Washington, Nov 14 : Scientists have solved a 77-million-year old mystery of a unique fossilized nest and eggs, by determining the egg layer to be a small theropod (meat-eating) dinosaur.
The scientific detective work was conducted by University of Calgary (U of C) and Royal Tyrrell Museum researchers.
"Working out who the culprit was in this egg abandonment tragedy is a difficult problem to crack," said Darla Zelenitsky, U of C paleontologist and the lead author of the research.
"After further investigation, we discovered that this find is rarer than we first thought. It is a one of a kind fossil. In fact, it is the first nest of its kind in the world," she added.
According to Zelenitsky, she first saw the nest in a private collection, which had been collected in Montana in the 1990s.
The nest was labeled as belonging to a hadrosaur (duck-billed) dinosaur, but she soon discovered it was mistakenly identified.
In putting all the data together, she realized they had a small theropod (meat-eating) dinosaur nest.
"Nests of small theropods are rare in North America and only those of the dinosaur Troodon have been identified previously," said Zelenitsky.
"Based on characteristics of the eggs and nest, we know that the nest belonged to either a caenagnathid or a small raptor, both small meat-eating dinosaurs closely related to birds. Either way, it is the first nest known for these small dinosaurs," she added.
The nest tells scientists more about the behaviour of the animal as well as some valuable information relating to the characteristics of modern birds.
"Our research tells us a lot about the dinosaur that laid the eggs and how it built its nest," said Francois Therrien, a co-investigator in the study and curator of dinosaur palaeoecology at the Royal Tyrrell Museum in Drumheller.
The fossil nest is a mound of sand about half a metre across and weighing as much as a small person.
The eggs were laid two at a time, on the sloping sides of the mound, and form a ring around its flat top, where the nesting dinosaur would have sat and brooded its clutch.

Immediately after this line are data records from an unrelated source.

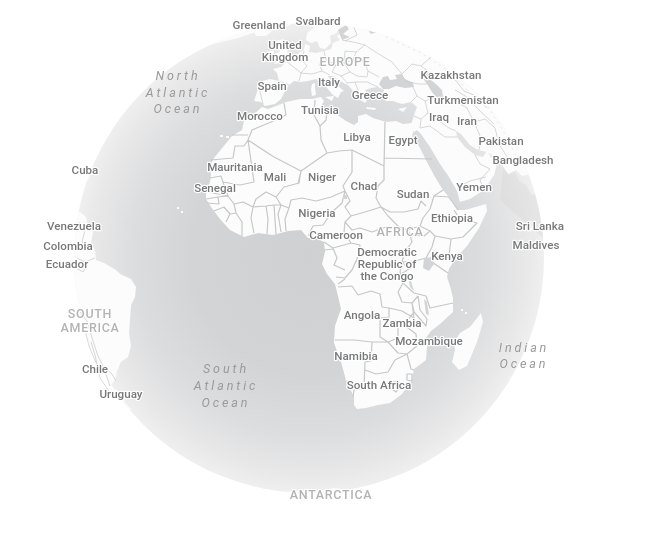
<!DOCTYPE html>
<html lang="en">
<head>
<meta charset="utf-8">
<title>Globe centred on Africa</title>
<style>
:root {
  --paper: #ffffff;
  --land: #fcfcfc;
  --sea: #d3d4d5;
  --border: #c6c7c8;
  --country: #77787a;
  --continent: #b2b3b5;
  --ocean-name: #98999b;
}
html, body { margin: 0; background: var(--paper); overflow: hidden; }
.globe { display: block; width: 653px; height: 536px; }
.land { fill: var(--land); }
.sea { fill: var(--sea); }
.borders { fill: none; stroke: var(--border); stroke-width: 1.2; stroke-linejoin: round; }
.fine { stroke-width: .7; }
text { font-family: Roboto, "Open Sans", sans-serif; text-anchor: middle; }
.countries { font-size: 11.6px; font-weight: 500; fill: var(--country); stroke: var(--paper); stroke-width: 2.4px; stroke-linejoin: round; paint-order: stroke; }
.continents { font-size: 12.5px; font-weight: 500; letter-spacing: .7px; fill: var(--continent); stroke: var(--paper); stroke-width: 2px; paint-order: stroke; }
.oceans { font-size: 12.5px; font-style: italic; letter-spacing: 2.9px; fill: var(--ocean-name); }
</style>
</head>
<body>
<svg class="globe" viewBox="0 0 653 536" role="img" aria-label="Globe showing Africa, Europe and the Atlantic Ocean">
  <defs>
    <radialGradient id="ocean-shade" gradientUnits="userSpaceOnUse" cx="309" cy="258" r="235">
      <stop offset="0" stop-color="#cfd0d1"/>
      <stop offset=".5" stop-color="#d3d4d5"/>
      <stop offset=".75" stop-color="#dcddde"/>
      <stop offset=".92" stop-color="#e8e8e9"/>
      <stop offset="1" stop-color="#efeff0"/>
    </radialGradient>
    <clipPath id="globe-edge"><circle cx="309" cy="258" r="235"/></clipPath>
  </defs>

  <circle cx="309" cy="258" r="235" fill="url(#ocean-shade)"/>

  <g id="continents-land" clip-path="url(#globe-edge)">
    <path id="greenland" class="land" d="M205 46L238 38 262 30 284 28 300 20 250 12Z"/>
    <path id="south-america" class="land" d="M68 205L80 212 86 217 88 226 93 232 91 243 95 251 96 260 104 263 116 270 120 274 131 279 136 287 135 297 131 305 130 320 129 333 131 346 128 357 121 362 117 371 115 380 109 387 117 390 126 396 124 402 131 409 129 415 134 424 60 420Z"/>
    <path id="cuba" class="land" d="M76 186L84 179 91 176 86 182 80 190Z"/>
    <path id="antarctica" class="land" d="M255 496L270 490 284 492 300 490 318 491 334 488 350 490 366 487 376 496Z"/>

    <path id="eurasia" class="land" d="M258 82L270 79 279 81 277 73 273 69 281 67 287 61 295 58 300 52 304 50 305 44 310 46 309 52 316 53 324 51 331 49 333 43 340 40 337 36 345 31 342 26 336 33 330 36 331 43 325 49 320 48 317 41 311 43 306 40 307 33 315 27 326 22 345 18 550 20 550 170 522 176 516 170 508 174 503 166 497 158 487 152 478 150 470 145 461 134 456 131 457 137 465 147 475 155 483 157 487 151 491 157 497 164 494 175 484 190 470 199 460 202 457 191 449 177 440 164 430 147 421 134 417 130 414 132 411 125 414 115 417 107 411 102 402 104 393 101 386 101 383 95 384 90 378 87 371 88 365 90 369 97 365 103 359 99 354 92 348 85 340 81 333 76 328 76 331 81 338 86 344 91 341 92 338 98 333 95 327 88 321 82 316 79 308 81 301 82 294 81 289 85 285 91 281 99 275 104 265 106 261 102 254 101 257 92Z"/>
    <g id="islands" class="land">
      <path id="great-britain" d="M276 41L284 39 281 45 287 48 288 54 294 59 286 62 274 64 279 58 275 54 280 51Z"/>
      <path id="ireland" d="M267 52L274 50 274 57 266 61Z"/>
      <path id="iceland" d="M254 32L263 29 272 31 266 36 256 36Z"/>
      <path id="svalbard" d="M310 25L322 22 327 25 316 28Z"/>
      <path id="corsica-sardinia" d="M312 84L315 83 315 88 316 95 312 96 311 89Z"/>
      <path id="sicily" d="M325 97L334 96 332 101Z"/>
      <path id="crete" d="M366 107L376 108 375 110 367 109Z"/>
      <path id="cyprus" d="M398 109L407 107 403 112Z"/>
      <path id="cape-verde" d="M177 207h2v2h-2zM181 211h2v2h-2z"/>
      <path id="canaries" d="M220 135h3v2h-3zM226 136h3v2h-3z"/>
      <path id="sri-lanka" d="M527 222L532 220 534 228 530 232Z"/>
      <path id="comoros" d="M461 309h2v2h-2zM465 312h2v2h-2z"/>
      <path id="mascarenes" d="M499 348h2v2h-2zM506 344h2v2h-2z"/>
    </g>
    <g id="inland-seas" class="sea">
      <path id="black-sea" d="M379 84L383 77 388 76 390 80 397 79 395 75 402 74 405 79 413 83 414 87 405 88 396 86 389 89 383 89Z"/>
      <path id="caspian-sea" d="M421 76L429 72 434 76 431 80 437 85 442 90 443 97 437 98 432 92 427 84Z"/>
      <path id="aral-sea" d="M446 74L451 72 453 77 449 79Z"/>
      <path id="gulf-of-bothnia" d="M338 30L346 25 349 29 343 34 350 37 342 40Z"/>
      <path id="white-sea" d="M367 29L375 27 378 32 371 34Z"/>
    </g>
    <path id="eurasia-borders" class="borders fine" d="M262 82L260 92 263 104M279 81L289 85M287 62L295 68 301 73 299 81M304 51L302 60 307 66 301 73 312 74 322 71 330 75M324 51L326 60 319 64 322 71M326 60L336 65 344 63 345 51M336 65L332 72 341 76 350 72 344 63 353 60 364 62 368 71 379 77M341 76L347 83 355 82 358 90M350 72L357 76 367 77 368 71M355 82L367 82 378 87M345 51L356 52 365 45 377 53 392 62 402 74M356 52L353 60M342 40L353 42 365 45M353 25L357 35 345 41M413 87L417 96 411 102M405 81L418 84 427 84M417 96L425 101 434 98M425 101L428 113 421 119 414 116M428 113L438 120 449 128 456 131M421 119L420 128 430 126 445 137 457 137M443 97L455 101 467 108 474 122 481 138 479 150M453 77L464 91 476 96 487 108M455 90L467 97 480 111 494 124M402 74L412 64 421 66 429 72M421 66L432 56 444 59 462 67 476 83 489 97M474 122L485 119 495 128 499 144 509 160M458 187L470 181 486 177M484 190L480 180 490 169 480 164 475 155"/>
    <g id="eurasia-texture" class="borders fine" stroke-dasharray="2 4" opacity=".6">
      <path d="M346 24L374 31 407 43 438 59 464 79 487 105 505 134 520 164M386 37L419 52 449 71 476 99"/>
    </g>
    <path id="india-coast" class="sea" d="M503 168L509 175 515 172 519 181 526 185 532 195 545 190 545 240 500 200Z" opacity=".35"/>
  </g>

  <g id="africa">
    <path id="africa-land" class="land" d="M262 107L268 109 276 106 286 102 300 99 312 99 321 97 324 101 321 106 325 110 336 114 346 121 354 125 358 122 358 116 366 114 373 118 386 122 396 121 403 124 412 123 414 129 412 136 420 148 428 164 435 177 443 190 453 202 458 210 465 210 486 204 487 211 479 228 467 246 455 259 449 269 447 277 450 286 453 298 453 312 440 324 431 331 425 339 427 347 426 360 414 369 412 380 402 394 390 403 378 405 366 408 357 409 354 405 354 397 346 380 341 362 334 343 335 326 341 309 338 296 335 284 327 274 322 264 325 252 324 242 316 238 308 238 301 230 288 231 273 235 258 233 244 237 230 230 220 219 211 207 206 199 206 192 210 182 211 174 209 168 214 158 223 147 232 136 242 130 244 121 254 114Z"/>
    <path id="madagascar" class="land" d="M481 313L483 322 477 342 467 366 459 370 452 362 455 350 454 342 460 333 470 327Z"/>
    <path id="africa-borders" class="borders" d="M284 103L286 115 271 122 252 130 248 140M248 135L232 135M248 140L244 146 235 146 233 158 211 160M248 140L274 157 301 171 327 153 321 140 320 126 314 115 315 100M320 126L326 120 327 112M327 153L339 151 352 150 384 166 385 122M384 158L432 159M384 166V180L378 186 376 198 381 207M352 150L352 172 343 186 345 191M301 171L299 183 284 187 276 197 281 205 289 208M289 208L291 200 302 198 316 201 331 197 345 191M301 171L298 184M248 140L254 182 240 185 223 182 221 176 210 178M223 182L228 196 208 192M206 199L218 197 228 196 234 204 243 202 253 207 256 199 266 192 276 197M207 203L219 204 218 197M214 211L224 207 230 214 226 222M230 214L236 213 242 222 242 236M234 204L236 213M253 207L251 218 254 233M253 207L266 206 268 219 267 234M266 206L274 205 281 205 278 214 281 232M274 205L276 234M289 208L285 219 286 231M308 236L313 226 323 225 332 212 342 203 345 191 350 201 345 207 351 216 345 222 344 232 351 243M351 216L365 212 381 207 388 216 399 227M345 222L352 230 360 228 372 232 386 227 399 227 408 230M381 207L390 212 404 212 418 209 421 201 426 206M443 190L434 196 430 209 423 218 420 226 408 230 410 235M434 196L449 197 458 210M454 210L460 219 477 223 463 237 451 239 435 236 430 231 420 226M451 239L449 255 455 259M410 235L424 236 430 231 435 236 432 247 426 258M410 235L412 242 405 252 402 262 400 272 403 283 398 292 402 302 412 303 414 312M426 258L448 273M402 262L415 261 426 258M402 262L409 269 401 274M403 283L414 293 426 296 430 308 453 303M324 242L333 248 351 243 360 245 357 259 352 270 345 278 336 277M333 248L337 258 334 265 345 270M324 250L333 249M338 287L352 286 358 295 371 291 380 294 382 307 389 308 389 317 380 318 380 337 388 342M389 308L402 311 414 318 412 303M412 303L418 296M418 296L420 310 427 319 426 326 421 320 414 312 404 325 398 328M335 340L354 340 372 342 388 342 398 338 398 328M388 342L398 353 407 354 417 346 416 334 404 325M372 342L371 361 365 362 364 388 354 390 353 397M365 370L376 374 388 372 395 360 407 354 411 369 414 370M390 383L397 381 401 386 396 392 390 388ZM407 374L412 374 412 381 407 380ZM338 284L345 279"/>
    <g id="africa-lakes" class="sea">
      <path id="lake-victoria" d="M424 258L432 257 434 264 429 271 423 268Z"/>
      <path id="lake-tanganyika" d="M407 272L410 278 414 291 410 287Z"/>
      <path id="lake-malawi" d="M424 299L427 302 429 315 426 314Z"/>
      <path id="lake-chad" d="M343 195L347 195 347 199 343 199Z"/>
    </g>
  </g>

  <path id="andes-borders" class="borders fine" d="M79 222L85 230 82 242 90 248M77 258L85 262 95 258M76 268L83 272 87 264M80 312L87 321 93 341 98 356 103 366 110 386M91 342L95 355 100 378 113 397M103 366L112 374 116 381M85 330L89 346 97 365"/>

  <g class="oceans">
    <text x="178" y="80">North</text><text x="178" y="97">Atlantic</text><text x="178" y="113">Ocean</text>
    <text x="226" y="373">South</text><text x="226" y="390">Atlantic</text><text x="226" y="407">Ocean</text>
    <text x="524" y="352">Indian</text><text x="524" y="368">Ocean</text>
  </g>

  <g class="continents">
    <text x="345" y="66">EUROPE</text>
    <text x="400" y="236">AFRICA</text>
    <text x="90" y="318">SOUTH</text><text x="90" y="332">AMERICA</text>
    <text x="331" y="499">ANTARCTICA</text>
  </g>

  <g class="countries">
    <text x="259" y="29">Greenland</text>
    <text x="318" y="25">Svalbard</text>
    <text x="285" y="49">United</text><text x="285" y="61">Kingdom</text>
    <text x="272" y="90">Spain</text>
    <text x="329" y="86">Italy</text>
    <text x="370" y="99">Greece</text>
    <text x="451" y="79">Kazakhstan</text>
    <text x="463" y="104">Turkmenistan</text>
    <text x="439" y="121">Iraq</text>
    <text x="467" y="125">Iran</text>
    <text x="501" y="145">Pakistan</text>
    <text x="523" y="164">Bangladesh</text>
    <text x="474" y="191">Yemen</text>
    <text x="540" y="230">Sri Lanka</text>
    <text x="536" y="249">Maldives</text>
    <text x="260" y="120">Morocco</text>
    <text x="320" y="114">Tunisia</text>
    <text x="357" y="141">Libya</text>
    <text x="403" y="144">Egypt</text>
    <text x="235" y="171">Mauritania</text>
    <text x="275" y="181">Mali</text>
    <text x="322" y="181">Niger</text>
    <text x="364" y="190">Chad</text>
    <text x="413" y="198">Sudan</text>
    <text x="215" y="192">Senegal</text>
    <text x="317" y="217">Nigeria</text>
    <text x="452" y="222">Ethiopia</text>
    <text x="336" y="239">Cameroon</text>
    <text x="387" y="256">Democratic</text><text x="387" y="268">Republic of</text><text x="387" y="280">the Congo</text>
    <text x="447" y="260">Kenya</text>
    <text x="362" y="319">Angola</text>
    <text x="402" y="327">Zambia</text>
    <text x="429" y="345">Mozambique</text>
    <text x="356" y="360">Namibia</text>
    <text x="379" y="389">South Africa</text>
    <text x="85" y="174">Cuba</text>
    <text x="74" y="230">Venezuela</text>
    <text x="68" y="250">Colombia</text>
    <text x="67" y="268">Ecuador</text>
    <text x="95" y="373">Chile</text>
    <text x="121" y="398">Uruguay</text>
  </g>
</svg>
</body>
</html>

"Based on features of the nest, we know that the mother dug in freshly deposited sand, possibly the shore of a river, to build a mound against which she laid her eggs and on which she sat to brood the eggs," said Therrien.